Stimulus checks and extended unemployment benefits have understandably been the focus of Congress’s protracted negotiations over a second covid relief bill. But like any piece of legislation of its size—$900 billion and 5,593 pages—the bill includes tons of smaller measures and stipulations that can easily go unnoticed. In some cases it’s the absence of important measures that lawmakers try to let fly under the radar.
Here’s one such case: The legislation Congress sent to the White House for Trump to sign off on Monday evening omitted a mandate that employers provide paid sick leave workers who become ill with covid-19. According to BuzzFeed News, Mitch McConnell led the charge in blocking the extension of the rule, which had been put into effect in March, at the start of the pandemic.
Instead, the latest covid relief package extends a tax credit available to businesses who do offer paid sick leave.

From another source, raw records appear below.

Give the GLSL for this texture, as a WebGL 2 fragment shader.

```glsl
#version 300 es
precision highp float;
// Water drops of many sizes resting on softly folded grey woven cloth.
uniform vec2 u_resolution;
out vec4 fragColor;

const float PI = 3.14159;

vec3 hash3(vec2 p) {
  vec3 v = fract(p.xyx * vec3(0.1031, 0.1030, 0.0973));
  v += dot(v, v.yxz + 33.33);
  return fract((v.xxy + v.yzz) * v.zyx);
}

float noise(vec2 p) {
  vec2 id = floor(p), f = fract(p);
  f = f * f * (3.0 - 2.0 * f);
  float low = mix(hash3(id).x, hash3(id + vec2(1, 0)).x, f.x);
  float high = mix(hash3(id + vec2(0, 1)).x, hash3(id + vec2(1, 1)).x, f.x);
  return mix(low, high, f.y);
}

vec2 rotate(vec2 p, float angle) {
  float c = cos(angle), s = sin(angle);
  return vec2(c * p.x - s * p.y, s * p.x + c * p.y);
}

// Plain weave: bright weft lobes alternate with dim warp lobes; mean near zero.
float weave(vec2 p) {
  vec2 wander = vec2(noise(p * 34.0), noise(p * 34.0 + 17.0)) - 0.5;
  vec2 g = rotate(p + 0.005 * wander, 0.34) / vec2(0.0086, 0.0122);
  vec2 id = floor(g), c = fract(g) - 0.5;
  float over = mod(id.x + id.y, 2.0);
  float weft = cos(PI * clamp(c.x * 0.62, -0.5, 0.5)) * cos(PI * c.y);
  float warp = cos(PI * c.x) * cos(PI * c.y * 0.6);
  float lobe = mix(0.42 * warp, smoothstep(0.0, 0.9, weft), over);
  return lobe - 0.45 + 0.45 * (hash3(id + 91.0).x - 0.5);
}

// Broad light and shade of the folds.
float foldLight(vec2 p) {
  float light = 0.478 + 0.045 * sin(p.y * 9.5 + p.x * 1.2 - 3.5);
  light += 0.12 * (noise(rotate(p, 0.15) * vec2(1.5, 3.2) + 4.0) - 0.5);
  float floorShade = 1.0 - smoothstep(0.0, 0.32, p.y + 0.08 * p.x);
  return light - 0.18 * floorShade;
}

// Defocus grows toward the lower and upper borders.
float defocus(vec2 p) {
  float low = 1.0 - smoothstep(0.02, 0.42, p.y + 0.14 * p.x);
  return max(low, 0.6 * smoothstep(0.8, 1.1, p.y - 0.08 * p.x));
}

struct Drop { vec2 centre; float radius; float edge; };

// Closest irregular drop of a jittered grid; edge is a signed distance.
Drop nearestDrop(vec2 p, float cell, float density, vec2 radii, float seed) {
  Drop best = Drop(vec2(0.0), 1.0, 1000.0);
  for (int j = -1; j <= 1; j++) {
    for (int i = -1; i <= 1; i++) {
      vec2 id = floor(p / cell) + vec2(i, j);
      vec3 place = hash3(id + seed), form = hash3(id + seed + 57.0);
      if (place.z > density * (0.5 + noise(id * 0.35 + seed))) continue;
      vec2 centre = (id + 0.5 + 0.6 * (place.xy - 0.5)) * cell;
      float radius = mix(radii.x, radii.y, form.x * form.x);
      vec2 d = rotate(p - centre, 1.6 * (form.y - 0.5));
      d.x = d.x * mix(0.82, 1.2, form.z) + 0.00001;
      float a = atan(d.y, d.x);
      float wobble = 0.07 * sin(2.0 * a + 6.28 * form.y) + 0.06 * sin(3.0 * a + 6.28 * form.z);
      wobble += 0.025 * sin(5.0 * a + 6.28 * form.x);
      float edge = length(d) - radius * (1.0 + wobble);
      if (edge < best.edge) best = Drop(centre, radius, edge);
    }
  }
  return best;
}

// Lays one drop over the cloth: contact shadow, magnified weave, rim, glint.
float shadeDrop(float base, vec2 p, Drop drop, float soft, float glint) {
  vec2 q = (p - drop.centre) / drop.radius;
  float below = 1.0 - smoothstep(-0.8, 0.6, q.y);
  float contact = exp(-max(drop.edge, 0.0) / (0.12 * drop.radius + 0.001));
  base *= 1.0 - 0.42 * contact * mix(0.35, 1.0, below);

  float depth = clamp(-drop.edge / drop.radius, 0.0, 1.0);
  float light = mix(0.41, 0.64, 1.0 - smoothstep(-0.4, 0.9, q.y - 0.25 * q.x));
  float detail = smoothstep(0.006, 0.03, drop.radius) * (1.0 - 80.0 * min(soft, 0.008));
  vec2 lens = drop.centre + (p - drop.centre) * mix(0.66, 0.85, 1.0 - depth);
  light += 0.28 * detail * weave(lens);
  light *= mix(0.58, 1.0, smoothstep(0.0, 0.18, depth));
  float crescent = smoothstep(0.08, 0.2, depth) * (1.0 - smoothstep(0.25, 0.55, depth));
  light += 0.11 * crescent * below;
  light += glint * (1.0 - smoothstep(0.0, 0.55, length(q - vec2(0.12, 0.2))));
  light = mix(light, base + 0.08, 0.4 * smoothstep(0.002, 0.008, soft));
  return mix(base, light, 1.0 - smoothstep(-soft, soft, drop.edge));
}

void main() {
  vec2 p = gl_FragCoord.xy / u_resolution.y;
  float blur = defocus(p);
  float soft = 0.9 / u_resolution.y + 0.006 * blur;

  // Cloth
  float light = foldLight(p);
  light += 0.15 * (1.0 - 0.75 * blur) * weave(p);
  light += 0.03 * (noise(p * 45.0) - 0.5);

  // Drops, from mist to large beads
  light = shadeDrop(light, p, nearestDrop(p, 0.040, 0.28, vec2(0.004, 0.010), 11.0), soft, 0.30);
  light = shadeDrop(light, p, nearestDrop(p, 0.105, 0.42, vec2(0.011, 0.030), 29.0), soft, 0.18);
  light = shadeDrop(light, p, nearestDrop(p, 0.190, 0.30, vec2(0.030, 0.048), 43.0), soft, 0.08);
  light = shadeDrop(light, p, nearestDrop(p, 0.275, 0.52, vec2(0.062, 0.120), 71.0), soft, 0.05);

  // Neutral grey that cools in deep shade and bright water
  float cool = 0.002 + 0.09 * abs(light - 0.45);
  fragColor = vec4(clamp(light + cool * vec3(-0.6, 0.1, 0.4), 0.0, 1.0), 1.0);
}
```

But in the absence of the stricter mandate, it’s up to individual employers to decide whether they want to provide it or not.
It’s hard not to feel that this legislation is a slap in the face to working people. The federal government is only providing half of the benefits of the original relief package—$300 extended unemployment instead of $600, $600 stimulus checks instead of $1,200 ones—and the original package was not enough to begin with. It was already a compromise, as incoming Congresswoman Cori Bush reminded Sunday evening.
Many people would rather that working Americans be grateful they got anything at all. But stimulus checks and augmented unemployment benefits will go toward making up rent payments or utilities bills people couldn’t pay for the last four months, and then they’ll be back to zero. People will continue to get sick, and without a paid sick leave mandate they risk falling deeper into a financial hole if they do.
McConnell doesn’t have to worry about getting sick, of course—he already got the vaccine.